* Assignment *
Exact copy, no pictures: return all the records as they stand.
__________
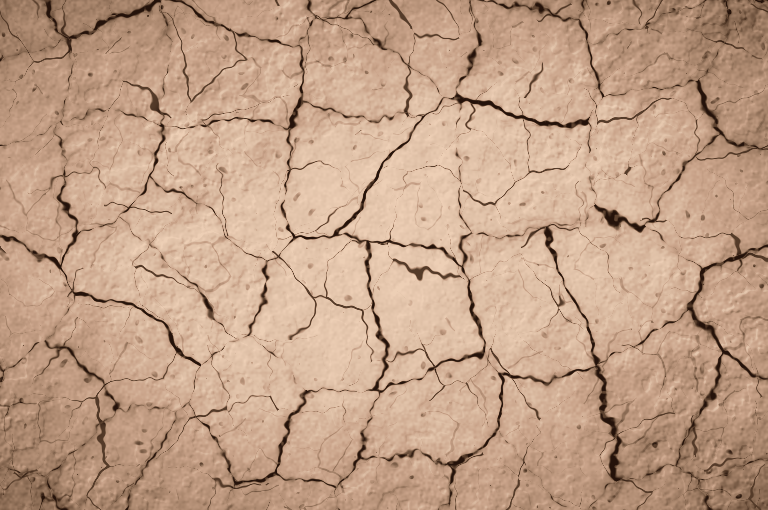
A Shadertoy shader for this texture:

```glsl
#define PLATES 4.8         // main plates per canvas height
#define CRACK_WIDTH 0.0058 // widest half width of a main crack
#define HAIR_WIDTH 0.0021  // widest half width of a hairline
#define JAGGEDNESS 0.022   // sideways wander of the cracks
#define BRIGHTNESS 0.38    // lift of the sunlit middle
#define VIGNETTE 1.7       // darkening towards the corners
#define RELIEF 9.5         // strength of the flaky surface
#define FLAKES 0.045       // height of the flake edges
#define GRAIN 0.6          // strength of the fine dust
#define PITS 34.0          // pit grid cells per canvas height

// Clay tones from sunlit surface to deep crack
const vec3 CLAY[6] = vec3[6](
    vec3(0.87, 0.75, 0.65), vec3(0.79, 0.64, 0.54), vec3(0.68, 0.54, 0.44),
    vec3(0.52, 0.40, 0.31), vec3(0.33, 0.23, 0.16), vec3(0.14, 0.07, 0.04));

vec2 hash22(vec2 p) {
    vec3 a = fract(p.xyx * vec3(0.1031, 0.1030, 0.0973));
    a += dot(a, a.yzx + 33.33);
    return fract((a.xx + a.yz) * a.zy);
}

float valueNoise(vec2 p) {
    vec2 i = floor(p), f = fract(p);
    f = f * f * (3.0 - 2.0 * f);
    float low = mix(hash22(i).x, hash22(i + vec2(1, 0)).x, f.x);
    float high = mix(hash22(i + vec2(0, 1)).x, hash22(i + vec2(1, 1)).x, f.x);
    return mix(low, high, f.y);
}

// Layered noise with terraces, whose steps are the edges of flakes
float surfaceHeight(vec2 p) {
    float sum = 0.0, amp = 0.5;
    p *= 10.0;
    for (int i = 0; i < 5; i++) {
        sum += amp * valueNoise(p);
        p = mat2(1.6, 1.2, -1.2, 1.6) * p + 5.7;
        amp *= 0.58;
    }
    float level = sum * 6.0;
    return sum + FLAKES * (floor(level) + smoothstep(0.4, 0.6, fract(level)));
}

// Layered sines that bend straight cell borders into ragged cracks
vec2 wander(vec2 p) {
    vec2 sum = vec2(0.0);
    float amp = 1.0;
    p *= 11.0;
    for (int i = 0; i < 6; i++) {
        sum += amp * sin(p.yx + 0.8 * sum);
        p = mat2(1.5, 1.2, -1.2, 1.5) * p + 2.3;
        amp *= 0.57;
    }
    return sum;
}

// Signed distance to cell borders; each border has its own half width,
// and a negative width leaves that border closed
float crackDistance(vec2 p, float scale, float thin, float wide) {
    p *= scale;
    vec2 cell = floor(p), nearId = cell, toNear = vec2(0.0);
    float best = 9.0, gap = 9.0;
    for (int y = -1; y <= 1; y++)
    for (int x = -1; x <= 1; x++) {
        vec2 id = cell + vec2(x, y);
        vec2 r = id + 0.06 + 0.88 * hash22(id) - p;
        if (dot(r, r) < best) { best = dot(r, r); nearId = id; toNear = r; }
    }
    for (int y = -2; y <= 2; y++)
    for (int x = -2; x <= 2; x++) {
        vec2 id = nearId + vec2(x, y);
        if (id == nearId) continue;
        vec2 r = id + 0.06 + 0.88 * hash22(id) - p;
        float d = dot(0.5 * (toNear + r), normalize(r - toNear)) / scale;
        float h = hash22(nearId + id + 71.0).x;
        gap = min(gap, d - mix(thin, wide, h * h));
    }
    return gap;
}

// Sparse small dents, one at most per grid cell
float pits(vec2 p) {
    vec2 id = floor(p * PITS);
    vec2 r = fract(p * PITS) - 0.3 - 0.4 * hash22(id);
    float k = hash22(id + 19.0).x;
    float size = 0.24 * smoothstep(0.55, 1.0, k * k) + 0.02;
    return step(0.74, k) * (1.0 - smoothstep(0.5 * size, size, length(r)));
}

void mainImage(out vec4 fragColor, in vec2 fragCoord) {
    vec2 p = fragCoord / iResolution.y + 3.0;
    vec2 centred = 2.0 * fragCoord / iResolution.xy - 1.0;
    float soft = 0.0004 + 0.5 / iResolution.y;
    vec2 bend = JAGGEDNESS * wander(p);

    // Surface: vignette, stains, flaky relief, dust and ragged pits
    float tone = VIGNETTE * dot(centred, centred) - BRIGHTNESS;
    float rough = mix(0.3, 1.6, valueNoise(p * 5.0));
    tone += RELIEF * rough * (surfaceHeight(p + vec2(-0.003, 0.003)) - surfaceHeight(p));
    tone += 0.7 * (valueNoise(p * 4.0 + 8.0) - 0.5) + 0.5 * (valueNoise(p * 23.0) - 0.5);
    tone += GRAIN * (valueNoise(p * 190.0) - 0.5);
    float chips = valueNoise(p * 130.0 + 6.0);
    tone += 2.6 * chips * pits(p + 0.7 * bend);

    // Hairlines, faint and then clear, fading along their length
    float fade = 0.004 * (valueNoise(p * 10.0 + 4.0) - 0.5);
    float faint = crackDistance(p + 0.8 * bend + 7.0, PLATES * 3.1, -0.002, 0.7 * HAIR_WIDTH) + fade;
    float hair = crackDistance(p + bend + 2.0, PLATES * 1.8, -0.0015, HAIR_WIDTH) - fade;
    tone += 1.3 * (1.0 - smoothstep(-soft, soft, faint));
    tone = mix(tone, max(tone, 4.0), 1.0 - smoothstep(-soft, soft, hair));

    // Main cracks with crumbling edges, a shaded rim and brown walls
    float crumbs = 0.004 * (valueNoise(p * 85.0) - 0.5);
    float gap = crackDistance(p + bend, PLATES, 0.0007, CRACK_WIDTH) + crumbs + 0.6 * fade;
    tone += (0.3 + chips) * exp(-max(gap, 0.0) / 0.005);
    float depth = mix(3.6, 5.0, smoothstep(0.0, 0.003, -gap)) - 1.2 * smoothstep(0.55, 0.9, chips);
    tone = mix(tone, depth, 1.0 - smoothstep(-soft, soft, gap));

    // Walk down the clay tones
    vec3 color = CLAY[0] + 0.06 * clamp(-tone, 0.0, 1.0);
    for (int i = 1; i < 6; i++)
        color = mix(color, CLAY[i], clamp(tone - float(i - 1), 0.0, 1.0));
    fragColor = vec4(color, 1.0);
}
```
__________
* Exercise solution *
A Shadertoy shader for this texture:

```glsl
#define PLATES 4.8         // main plates per canvas height
#define CRACK_WIDTH 0.0058 // widest half width of a main crack
#define HAIR_WIDTH 0.0021  // widest half width of a hairline
#define JAGGEDNESS 0.022   // sideways wander of the cracks
#define BRIGHTNESS 0.38    // lift of the sunlit middle
#define VIGNETTE 1.7       // darkening towards the corners
#define RELIEF 9.5         // strength of the flaky surface
#define FLAKES 0.045       // height of the flake edges
#define GRAIN 0.6          // strength of the fine dust
#define PITS 34.0          // pit grid cells per canvas height

// Clay tones from sunlit surface to deep crack
const vec3 CLAY[6] = vec3[6](
    vec3(0.87, 0.75, 0.65), vec3(0.79, 0.64, 0.54), vec3(0.68, 0.54, 0.44),
    vec3(0.52, 0.40, 0.31), vec3(0.33, 0.23, 0.16), vec3(0.14, 0.07, 0.04));

vec2 hash22(vec2 p) {
    vec3 a = fract(p.xyx * vec3(0.1031, 0.1030, 0.0973));
    a += dot(a, a.yzx + 33.33);
    return fract((a.xx + a.yz) * a.zy);
}

float valueNoise(vec2 p) {
    vec2 i = floor(p), f = fract(p);
    f = f * f * (3.0 - 2.0 * f);
    float low = mix(hash22(i).x, hash22(i + vec2(1, 0)).x, f.x);
    float high = mix(hash22(i + vec2(0, 1)).x, hash22(i + vec2(1, 1)).x, f.x);
    return mix(low, high, f.y);
}

// Layered noise with terraces, whose steps are the edges of flakes
float surfaceHeight(vec2 p) {
    float sum = 0.0, amp = 0.5;
    p *= 10.0;
    for (int i = 0; i < 5; i++) {
        sum += amp * valueNoise(p);
        p = mat2(1.6, 1.2, -1.2, 1.6) * p + 5.7;
        amp *= 0.58;
    }
    float level = sum * 6.0;
    return sum + FLAKES * (floor(level) + smoothstep(0.4, 0.6, fract(level)));
}

// Layered sines that bend straight cell borders into ragged cracks
vec2 wander(vec2 p) {
    vec2 sum = vec2(0.0);
    float amp = 1.0;
    p *= 11.0;
    for (int i = 0; i < 6; i++) {
        sum += amp * sin(p.yx + 0.8 * sum);
        p = mat2(1.5, 1.2, -1.2, 1.5) * p + 2.3;
        amp *= 0.57;
    }
    return sum;
}

// Signed distance to cell borders; each border has its own half width,
// and a negative width leaves that border closed
float crackDistance(vec2 p, float scale, float thin, float wide) {
    p *= scale;
    vec2 cell = floor(p), nearId = cell, toNear = vec2(0.0);
    float best = 9.0, gap = 9.0;
    for (int y = -1; y <= 1; y++)
    for (int x = -1; x <= 1; x++) {
        vec2 id = cell + vec2(x, y);
        vec2 r = id + 0.06 + 0.88 * hash22(id) - p;
        if (dot(r, r) < best) { best = dot(r, r); nearId = id; toNear = r; }
    }
    for (int y = -2; y <= 2; y++)
    for (int x = -2; x <= 2; x++) {
        vec2 id = nearId + vec2(x, y);
        if (id == nearId) continue;
        vec2 r = id + 0.06 + 0.88 * hash22(id) - p;
        float d = dot(0.5 * (toNear + r), normalize(r - toNear)) / scale;
        float h = hash22(nearId + id + 71.0).x;
        gap = min(gap, d - mix(thin, wide, h * h));
    }
    return gap;
}

// Sparse small dents, one at most per grid cell
float pits(vec2 p) {
    vec2 id = floor(p * PITS);
    vec2 r = fract(p * PITS) - 0.3 - 0.4 * hash22(id);
    float k = hash22(id + 19.0).x;
    float size = 0.24 * smoothstep(0.55, 1.0, k * k) + 0.02;
    return step(0.74, k) * (1.0 - smoothstep(0.5 * size, size, length(r)));
}

void mainImage(out vec4 fragColor, in vec2 fragCoord) {
    vec2 p = fragCoord / iResolution.y + 3.0;
    vec2 centred = 2.0 * fragCoord / iResolution.xy - 1.0;
    float soft = 0.0004 + 0.5 / iResolution.y;
    vec2 bend = JAGGEDNESS * wander(p);

    // Surface: vignette, stains, flaky relief, dust and ragged pits
    float tone = VIGNETTE * dot(centred, centred) - BRIGHTNESS;
    float rough = mix(0.3, 1.6, valueNoise(p * 5.0));
    tone += RELIEF * rough * (surfaceHeight(p + vec2(-0.003, 0.003)) - surfaceHeight(p));
    tone += 0.7 * (valueNoise(p * 4.0 + 8.0) - 0.5) + 0.5 * (valueNoise(p * 23.0) - 0.5);
    tone += GRAIN * (valueNoise(p * 190.0) - 0.5);
    float chips = valueNoise(p * 130.0 + 6.0);
    tone += 2.6 * chips * pits(p + 0.7 * bend);

    // Hairlines, faint and then clear, fading along their length
    float fade = 0.004 * (valueNoise(p * 10.0 + 4.0) - 0.5);
    float faint = crackDistance(p + 0.8 * bend + 7.0, PLATES * 3.1, -0.002, 0.7 * HAIR_WIDTH) + fade;
    float hair = crackDistance(p + bend + 2.0, PLATES * 1.8, -0.0015, HAIR_WIDTH) - fade;
    tone += 1.3 * (1.0 - smoothstep(-soft, soft, faint));
    tone = mix(tone, max(tone, 4.0), 1.0 - smoothstep(-soft, soft, hair));

    // Main cracks with crumbling edges, a shaded rim and brown walls
    float crumbs = 0.004 * (valueNoise(p * 85.0) - 0.5);
    float gap = crackDistance(p + bend, PLATES, 0.0007, CRACK_WIDTH) + crumbs + 0.6 * fade;
    tone += (0.3 + chips) * exp(-max(gap, 0.0) / 0.005);
    float depth = mix(3.6, 5.0, smoothstep(0.0, 0.003, -gap)) - 1.2 * smoothstep(0.55, 0.9, chips);
    tone = mix(tone, depth, 1.0 - smoothstep(-soft, soft, gap));

    // Walk down the clay tones
    vec3 color = CLAY[0] + 0.06 * clamp(-tone, 0.0, 1.0);
    for (int i = 1; i < 6; i++)
        color = mix(color, CLAY[i], clamp(tone - float(i - 1), 0.0, 1.0));
    fragColor = vec4(color, 1.0);
}
```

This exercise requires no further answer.